OLYMPUS DIGITAL CAMERA

The Swedish Comics Association promotes Swedish comics and comic artists and organises exhibitions and prizes and such events, as well as comics education. I was very pleased when the multi-talented Lisa Scott, the project manager of the association, asked me to run three workshops for children in their bookshop and exhibition space Rum för Serier.

The workshop was aimed at children aged 7 to 10 and ran consecutively for three days during the October holiday week in 2017.

You never quite know how these things are going to pan out, until you actually get started. It was a small group, never more than nine young comic artists, all girls apart from one lone lad.  Bebopalula, were they focused – at the door 15 minutes early, brandishing sharped pencils. And they knew their stuff too.

We drew. A lot.

OLYMPUS DIGITAL CAMERA

Feelings

 

OLYMPUS DIGITAL CAMERA

The story of the tree monster

OLYMPUS DIGITAL CAMERA

Some worked in black and white

Some worked with colour

Some worked with colour

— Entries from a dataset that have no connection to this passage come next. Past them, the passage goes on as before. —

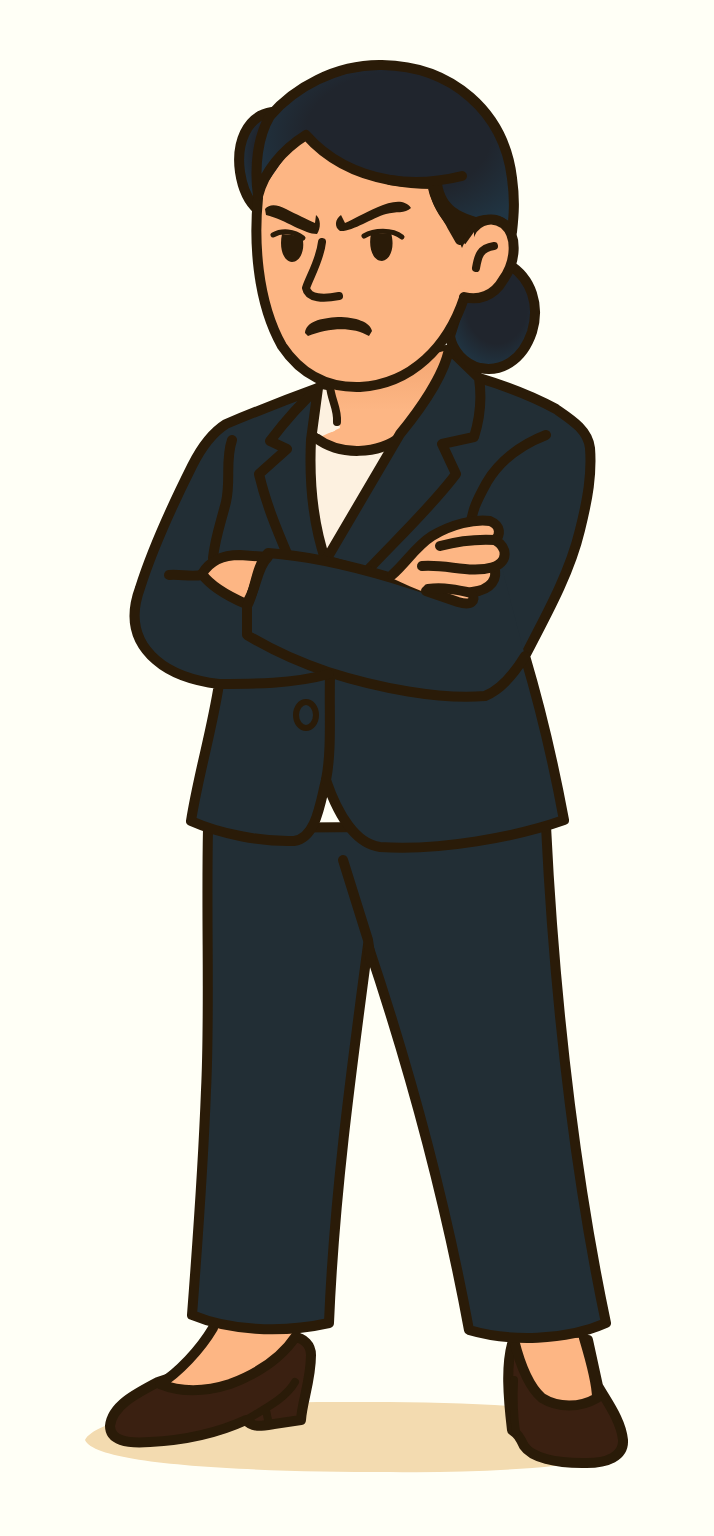
<!DOCTYPE html>
<html lang="en">
<head>
<meta charset="utf-8">
<title>Stern businesswoman with crossed arms</title>
<style>
:root {
  --paper: #fffff6;
  --ink: #2a1b08;
  --suit: #222e35;
  --hair: #20252d;
  --hair-sheen: #203442;
  --skin: #fdb684;
  --skin-shade: #f3a672;
  --shirt: #fdf1e0;
  --shoe: #3a2011;
  --shadow: #f3dbb0;
}
html, body { margin: 0; background: var(--paper); overflow: hidden; }
svg { display: block; width: 714px; height: 1536px; }
.line { fill: none; stroke: var(--ink); stroke-width: 10; stroke-linecap: round; stroke-linejoin: round; }
.suit, .skin, .hair, .shoe, .shirt { stroke: var(--ink); stroke-width: 10; stroke-linecap: round; stroke-linejoin: round; }
.suit { fill: var(--suit); }
.skin { fill: var(--skin); }
.hair { fill: url(#hair-tone); }
.shoe { fill: var(--shoe); }
.shirt { fill: var(--shirt); }
.ink { fill: var(--ink); }
.bare { stroke: none; }
.fine { stroke-width: 8; }
</style>
</head>
<body>
<svg viewBox="0 0 714 1536" role="img" aria-label="Frowning woman in a navy suit standing with her arms crossed">
  <defs>
    <radialGradient id="hair-tone" cx="0.55" cy="0.4" r="0.6">
      <stop offset="0.6" stop-color="var(--hair)"/>
      <stop offset="1" stop-color="var(--hair-sheen)"/>
    </radialGradient>
    <linearGradient id="neck-tone" x1="0" y1="0" x2="0" y2="1">
      <stop offset="0" stop-color="var(--skin-shade)"/>
      <stop offset="0.6" stop-color="var(--skin)"/>
    </linearGradient>
  </defs>

  <path id="ground-shadow" fill="var(--shadow)" d="M85 1440C100 1415 200 1402 340 1402C460 1401 560 1406 610 1420L600 1460C540 1470 460 1473 390 1472C250 1472 95 1465 85 1440Z"/>

  <g id="left-foot">
    <path class="shoe" d="M158 1382C135 1394 112 1406 110 1426C110 1440 126 1444 150 1442C190 1440 220 1432 246 1420C252 1428 262 1426 274 1424L301 1420C302 1402 311 1380 311 1355C311 1345 304 1338 294 1337Z"/>
    <path class="skin bare" d="M160 1384C178 1373 200 1350 213 1328H296C290 1350 262 1372 230 1384C205 1392 180 1392 160 1384Z"/>
    <path class="line" d="M213 1328C200 1350 178 1373 160 1384C180 1392 205 1392 230 1384C262 1372 284 1354 296 1336"/>
    <path class="line fine" d="M246 1420C266 1408 286 1398 295 1382M266 1410L268 1420"/>
  </g>
  <g id="right-foot">
    <path class="shoe" d="M512 1344C506 1366 508 1396 512 1430C518 1434 520 1438 524 1446C532 1458 556 1463 582 1463C608 1464 624 1456 623 1440C621 1420 607 1402 598 1386L588 1340Z"/>
    <path class="skin bare" d="M514 1336C520 1364 528 1386 542 1398C558 1408 580 1408 597 1398C596 1380 590 1358 585 1338Z"/>
    <path class="line" d="M514 1340C520 1364 528 1386 542 1398C558 1408 580 1408 597 1398C597 1382 590 1358 584 1338"/>
    <path class="line fine" d="M514 1380C513 1400 514 1418 516 1432"/>
  </g>

  <g id="trousers">
    <path class="suit" d="M208 828C206 920 210 1010 206 1090C203 1170 197 1250 192 1315C228 1330 280 1334 329 1323C334 1200 350 1080 368 945C410 1070 445 1200 469 1330C510 1342 565 1341 606 1323C580 1200 556 1030 546 826Z"/>
    <path class="line" d="M343 860L368 940L371 962"/>
  </g>

  <g id="jacket">
    <path class="suit" d="M318 388C285 400 250 414 226 424C210 434 200 450 192 466C172 506 152 550 140 588C130 615 133 640 156 660C172 674 194 681 219 684C212 730 198 776 191 821C220 834 262 842 294 841C316 838 320 804 326 780C338 815 356 844 380 847C440 851 516 837 564 820C554 766 541 710 525 656C548 612 570 572 580 530C588 498 592 474 590 448C588 430 572 420 556 409C532 396 506 386 476 377L446 350Z"/>
    <path class="line" d="M330 676C329 712 332 750 326 780"/>
    <ellipse class="line" style="stroke-width:6" cx="306" cy="715" rx="10" ry="13"/>
    <path class="line" d="M232 440C225 460 231 480 226 502C221 522 215 538 213 558M546 435C520 445 499 462 487 482C477 500 471 512 470 530"/>
  </g>

  <g id="neck-and-shirt">
    <path class="shirt bare" d="M316 388L311 440C310 482 316 530 324 560L404 432L380 400Z"/>
    <path fill="url(#neck-tone)" d="M330 380L340 428L318 438C342 456 378 455 402 436C416 412 440 388 448 350Z"/>
    <path class="line" d="M316 438C340 456 378 455 402 436"/>
    <path class="line" style="stroke-width:8" d="M330 386C331 400 338 408 337 422"/>
    <path fill="var(--shirt)" d="M323 392C326 408 332 418 333 426C337 429 336 431 332 432L318 434Z"/>
  </g>

  <g id="lapels">
    <path class="suit" d="M318 388C302 402 286 420 270 441L287 449L259 474C266 504 277 530 288 556L326 562C313 524 309 482 311 440Z"/>
    <path class="suit" d="M449 349C444 376 418 412 400 434L326 560L366 572C400 536 432 506 456 474L442 444L474 437C480 418 482 398 479 378Z"/>
  </g>

  <g id="back-hair">
    <path class="hair" d="M508 264C532 278 540 306 532 332C522 362 500 372 480 368C464 364 452 350 450 336L462 298Z"/>
    <path class="hair" d="M272 112C246 116 236 144 240 172C243 192 250 203 258 210L310 140Z"/>
  </g>

  <g id="head">
    <path class="skin bare" d="M258 196C254 238 256 300 282 346C302 376 330 388 360 387C412 384 448 346 464 298L500 230L440 150L304 130Z"/>
    <path class="line" d="M258 198C254 238 256 300 282 346C302 376 330 388 360 387C412 384 448 346 464 298"/>
    <path class="hair" d="M258 196C264 172 282 150 306 135C328 160 356 174 390 180C406 183 420 184 432 184C436 204 446 214 452 226L460 240L472 224C488 216 504 220 512 232C514 214 515 200 512 178C504 112 452 66 382 65C336 64 294 88 270 116C258 136 254 166 258 196Z"/>
    <path class="ink" d="M428 184L442 184C446 206 460 212 476 217L462 248C456 230 432 218 428 184Z"/>
    <path class="line" d="M390 180C416 184 442 181 462 176"/>
    <path class="skin" d="M468 240C472 222 490 214 504 224C518 236 516 262 503 280C494 296 478 301 464 297"/>
    <path class="skin bare" d="M464 246L474 232L474 288L458 290Z"/>
    <path class="line fine" d="M494 246C480 248 478 256 476 268"/>
  </g>

  <g id="face">
    <path class="ink" d="M265 209C270 203 278 205 286 209C296 214 308 220 315 223L316 215C321 219 321 228 317 234C304 234 286 220 266 215Z"/>
    <path class="ink" d="M411 208C404 198 390 202 378 207C364 213 354 219 345 223L341 215C335 219 334 227 340 231C352 232 372 218 386 214C396 211 405 214 411 208Z"/>
    <path class="line" style="stroke-width:5" d="M273 235C282 230 294 231 303 238M364 236C374 230 392 229 402 237"/>
    <path class="ink" d="M282 234L302 236C306 250 300 262 292 262C283 261 279 248 282 234ZM371 234L391 233C395 246 391 260 382 261C373 261 368 248 371 234Z"/>
    <path class="line fine" d="M322 242C320 260 310 276 306 288C308 299 324 299 339 296"/>
    <path class="ink" d="M305 333C306 322 320 318 338 317C356 317 370 322 372 331L369 336C352 326 328 328 308 336Z"/>
  </g>

  <g id="crossed-arms">
    <path class="suit" d="M268 553C312 556 352 566 390 578L440 590L500 560L525 656C516 672 502 688 487 696C440 700 378 688 328 672C298 662 272 650 247 635L247 606C256 590 255 568 268 553Z" style="stroke:none"/>
    <path class="skin" d="M202 574C210 560 224 555 240 555L268 557C256 568 257 590 246 604C230 597 212 588 202 574Z"/>
    <path class="line" d="M169 575C180 574 190 577 202 575"/>
    <path class="line" d="M525 656C514 674 500 690 485 696C440 700 378 688 328 672C298 662 272 650 247 635L247 606C256 590 255 568 268 553C312 556 352 566 392 578L430 590"/>
    <path class="line" d="M219 684C254 684 292 684 329 674"/>
    <g id="right-hand">
      <path class="skin bare" d="M390 577C404 566 416 546 432 536C452 524 476 518 492 520C504 526 500 536 495 540C508 548 508 560 494 566C500 576 494 586 474 588C478 598 474 604 462 603C444 600 416 590 390 577Z"/>
      <path class="line" d="M392 575C406 563 416 546 432 536C452 524 474 519 490 521C502 526 500 536 495 540C508 548 508 561 494 567C498 578 492 590 472 592C476 601 472 606 458 602L426 591"/>
      <path class="line" d="M440 546C462 540 480 539 496 540M422 566C448 564 470 574 494 567M428 589C444 587 458 590 472 593"/>
    </g>
  </g>
</svg>
</body>
</html>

Over the three days, we tried out several drawing and storytelling exercises, including getting up and stretching, to prevent that “frozen at my desk” feeling. We did some figure drawing.

Drawing with model

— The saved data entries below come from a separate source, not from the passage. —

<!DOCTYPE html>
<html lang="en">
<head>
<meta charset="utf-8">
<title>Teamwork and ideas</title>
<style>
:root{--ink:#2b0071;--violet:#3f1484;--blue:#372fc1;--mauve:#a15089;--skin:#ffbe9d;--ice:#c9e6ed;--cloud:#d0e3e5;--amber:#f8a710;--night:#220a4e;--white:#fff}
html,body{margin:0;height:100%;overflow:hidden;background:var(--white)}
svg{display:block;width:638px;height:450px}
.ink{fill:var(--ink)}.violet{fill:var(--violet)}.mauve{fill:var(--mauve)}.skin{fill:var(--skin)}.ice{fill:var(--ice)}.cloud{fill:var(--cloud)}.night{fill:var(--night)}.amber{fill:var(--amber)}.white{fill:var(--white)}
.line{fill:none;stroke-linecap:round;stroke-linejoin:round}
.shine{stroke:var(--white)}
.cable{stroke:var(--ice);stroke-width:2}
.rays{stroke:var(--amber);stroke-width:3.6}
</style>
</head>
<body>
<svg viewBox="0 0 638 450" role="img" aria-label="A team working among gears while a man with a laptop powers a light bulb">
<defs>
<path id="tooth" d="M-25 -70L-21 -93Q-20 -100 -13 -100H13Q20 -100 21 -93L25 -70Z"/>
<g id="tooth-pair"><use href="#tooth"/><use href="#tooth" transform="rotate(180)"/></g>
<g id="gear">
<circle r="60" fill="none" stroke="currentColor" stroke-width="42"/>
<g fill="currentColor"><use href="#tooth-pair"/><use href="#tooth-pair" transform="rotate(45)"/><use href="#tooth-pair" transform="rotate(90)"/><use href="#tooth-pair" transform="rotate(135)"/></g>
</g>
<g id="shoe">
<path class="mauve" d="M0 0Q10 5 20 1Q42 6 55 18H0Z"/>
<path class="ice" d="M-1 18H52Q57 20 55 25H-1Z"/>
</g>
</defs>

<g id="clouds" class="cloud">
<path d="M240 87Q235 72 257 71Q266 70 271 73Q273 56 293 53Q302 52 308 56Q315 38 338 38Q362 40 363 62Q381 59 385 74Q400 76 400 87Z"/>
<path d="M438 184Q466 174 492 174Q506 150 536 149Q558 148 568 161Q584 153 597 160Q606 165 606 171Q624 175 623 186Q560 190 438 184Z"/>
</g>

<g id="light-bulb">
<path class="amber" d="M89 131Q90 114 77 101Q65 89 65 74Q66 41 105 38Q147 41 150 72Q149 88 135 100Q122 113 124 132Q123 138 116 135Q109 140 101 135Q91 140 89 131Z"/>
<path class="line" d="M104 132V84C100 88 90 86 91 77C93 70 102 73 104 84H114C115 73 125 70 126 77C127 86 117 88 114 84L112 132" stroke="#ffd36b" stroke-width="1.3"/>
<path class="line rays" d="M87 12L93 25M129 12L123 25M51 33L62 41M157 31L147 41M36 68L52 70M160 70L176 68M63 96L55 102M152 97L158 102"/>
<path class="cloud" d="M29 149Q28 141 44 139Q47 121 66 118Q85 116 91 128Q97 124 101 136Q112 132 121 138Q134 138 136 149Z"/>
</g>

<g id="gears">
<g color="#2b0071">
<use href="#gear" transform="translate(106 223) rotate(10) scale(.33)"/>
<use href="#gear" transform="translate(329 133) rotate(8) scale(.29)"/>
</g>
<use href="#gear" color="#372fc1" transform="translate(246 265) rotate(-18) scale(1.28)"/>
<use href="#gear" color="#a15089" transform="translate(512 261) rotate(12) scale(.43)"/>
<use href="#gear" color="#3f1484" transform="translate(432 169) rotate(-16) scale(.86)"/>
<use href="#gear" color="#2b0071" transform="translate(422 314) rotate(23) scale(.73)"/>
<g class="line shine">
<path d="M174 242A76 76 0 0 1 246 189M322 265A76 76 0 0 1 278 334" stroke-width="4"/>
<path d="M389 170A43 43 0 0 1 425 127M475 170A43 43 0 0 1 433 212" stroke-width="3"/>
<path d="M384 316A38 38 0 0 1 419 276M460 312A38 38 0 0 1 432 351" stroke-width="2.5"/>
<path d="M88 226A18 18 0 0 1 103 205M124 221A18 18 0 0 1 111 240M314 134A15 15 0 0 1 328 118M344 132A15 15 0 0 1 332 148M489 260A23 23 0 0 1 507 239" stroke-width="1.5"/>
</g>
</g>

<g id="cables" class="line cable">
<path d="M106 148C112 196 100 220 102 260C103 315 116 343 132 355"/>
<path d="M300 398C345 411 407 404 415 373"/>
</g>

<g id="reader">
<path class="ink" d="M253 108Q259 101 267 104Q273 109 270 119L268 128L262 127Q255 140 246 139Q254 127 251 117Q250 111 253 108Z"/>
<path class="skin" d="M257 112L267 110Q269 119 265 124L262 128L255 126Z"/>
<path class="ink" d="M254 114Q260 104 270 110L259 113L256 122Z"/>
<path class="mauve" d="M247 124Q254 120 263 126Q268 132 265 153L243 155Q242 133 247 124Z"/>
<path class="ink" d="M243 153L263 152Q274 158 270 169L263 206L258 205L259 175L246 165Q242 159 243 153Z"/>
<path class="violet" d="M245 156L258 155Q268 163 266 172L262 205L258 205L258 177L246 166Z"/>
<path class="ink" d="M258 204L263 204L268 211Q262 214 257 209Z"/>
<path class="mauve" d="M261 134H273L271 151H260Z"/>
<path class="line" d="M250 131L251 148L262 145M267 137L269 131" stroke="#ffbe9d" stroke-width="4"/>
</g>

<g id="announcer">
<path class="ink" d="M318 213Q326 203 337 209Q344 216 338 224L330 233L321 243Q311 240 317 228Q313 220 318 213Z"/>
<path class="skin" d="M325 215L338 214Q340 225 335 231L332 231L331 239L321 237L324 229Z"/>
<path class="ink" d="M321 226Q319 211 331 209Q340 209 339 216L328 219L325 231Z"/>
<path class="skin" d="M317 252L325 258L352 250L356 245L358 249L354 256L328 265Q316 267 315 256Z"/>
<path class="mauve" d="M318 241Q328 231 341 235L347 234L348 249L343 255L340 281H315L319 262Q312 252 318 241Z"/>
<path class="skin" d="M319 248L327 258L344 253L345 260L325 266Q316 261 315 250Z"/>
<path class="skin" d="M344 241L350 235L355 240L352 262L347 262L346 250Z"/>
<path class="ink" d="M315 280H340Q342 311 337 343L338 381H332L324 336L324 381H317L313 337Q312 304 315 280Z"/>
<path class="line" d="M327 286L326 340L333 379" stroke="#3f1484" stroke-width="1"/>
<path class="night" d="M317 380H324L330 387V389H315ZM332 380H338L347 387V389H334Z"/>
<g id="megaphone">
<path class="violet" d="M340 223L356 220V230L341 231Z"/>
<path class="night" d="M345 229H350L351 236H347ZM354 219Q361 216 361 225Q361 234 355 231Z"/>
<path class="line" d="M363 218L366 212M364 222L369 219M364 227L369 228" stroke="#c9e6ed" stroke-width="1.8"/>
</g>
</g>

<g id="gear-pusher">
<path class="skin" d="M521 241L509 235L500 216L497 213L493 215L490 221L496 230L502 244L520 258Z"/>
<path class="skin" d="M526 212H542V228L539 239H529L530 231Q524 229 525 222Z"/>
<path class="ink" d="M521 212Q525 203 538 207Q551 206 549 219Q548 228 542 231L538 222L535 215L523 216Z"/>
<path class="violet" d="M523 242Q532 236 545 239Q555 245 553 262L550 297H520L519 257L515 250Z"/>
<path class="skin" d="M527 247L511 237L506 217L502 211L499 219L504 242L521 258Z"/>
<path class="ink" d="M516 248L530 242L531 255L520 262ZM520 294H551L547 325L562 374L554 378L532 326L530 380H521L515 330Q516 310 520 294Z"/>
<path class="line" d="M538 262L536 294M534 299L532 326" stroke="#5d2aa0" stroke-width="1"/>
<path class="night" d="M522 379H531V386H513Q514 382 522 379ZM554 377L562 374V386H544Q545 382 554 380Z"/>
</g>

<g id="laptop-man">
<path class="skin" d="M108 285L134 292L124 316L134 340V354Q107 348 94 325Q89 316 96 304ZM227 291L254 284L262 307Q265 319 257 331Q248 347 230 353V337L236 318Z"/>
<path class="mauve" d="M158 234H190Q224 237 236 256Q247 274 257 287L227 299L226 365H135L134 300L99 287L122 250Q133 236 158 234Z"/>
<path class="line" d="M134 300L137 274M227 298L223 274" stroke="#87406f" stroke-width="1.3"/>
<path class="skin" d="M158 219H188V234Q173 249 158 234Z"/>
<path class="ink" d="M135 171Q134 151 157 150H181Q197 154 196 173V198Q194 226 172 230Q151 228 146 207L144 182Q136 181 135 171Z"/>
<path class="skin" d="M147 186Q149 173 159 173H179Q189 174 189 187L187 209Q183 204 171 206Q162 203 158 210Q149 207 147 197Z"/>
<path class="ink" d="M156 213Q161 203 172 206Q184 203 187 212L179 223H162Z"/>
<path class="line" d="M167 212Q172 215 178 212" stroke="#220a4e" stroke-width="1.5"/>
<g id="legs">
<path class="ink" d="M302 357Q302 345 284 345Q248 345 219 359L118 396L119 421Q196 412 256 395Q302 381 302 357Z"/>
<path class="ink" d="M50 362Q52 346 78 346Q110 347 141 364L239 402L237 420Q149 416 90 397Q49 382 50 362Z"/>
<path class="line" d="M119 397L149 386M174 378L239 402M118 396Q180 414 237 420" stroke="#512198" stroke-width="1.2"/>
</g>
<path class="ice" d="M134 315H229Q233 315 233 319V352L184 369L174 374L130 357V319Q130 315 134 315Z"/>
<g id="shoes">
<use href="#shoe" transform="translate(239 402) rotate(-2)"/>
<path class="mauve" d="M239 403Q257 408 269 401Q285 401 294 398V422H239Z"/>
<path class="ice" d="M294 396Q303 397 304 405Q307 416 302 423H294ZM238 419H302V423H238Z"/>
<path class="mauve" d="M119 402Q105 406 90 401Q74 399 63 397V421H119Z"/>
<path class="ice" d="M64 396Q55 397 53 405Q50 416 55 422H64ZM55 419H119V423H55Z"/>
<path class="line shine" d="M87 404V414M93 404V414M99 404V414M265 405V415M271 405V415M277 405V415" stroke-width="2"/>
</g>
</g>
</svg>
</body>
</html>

OLYMPUS DIGITAL CAMERA

We told a lot of stories – in words and pictures –  and we could have gone on for weeks.

At the Hamburg Comic Festival from 5th to 8th October 2017, I attended a great talk by Jillian Tamaki where she commented “there’s more than one way to skin a cat” with regard to making comics. And it’s true. There are no comic police (except in your own head). You have to find your own way to draw comics. And – no great surprise – you learn that by drawing comics. Which my young comics artists reminded me – and then some.

 

skinned-cat-online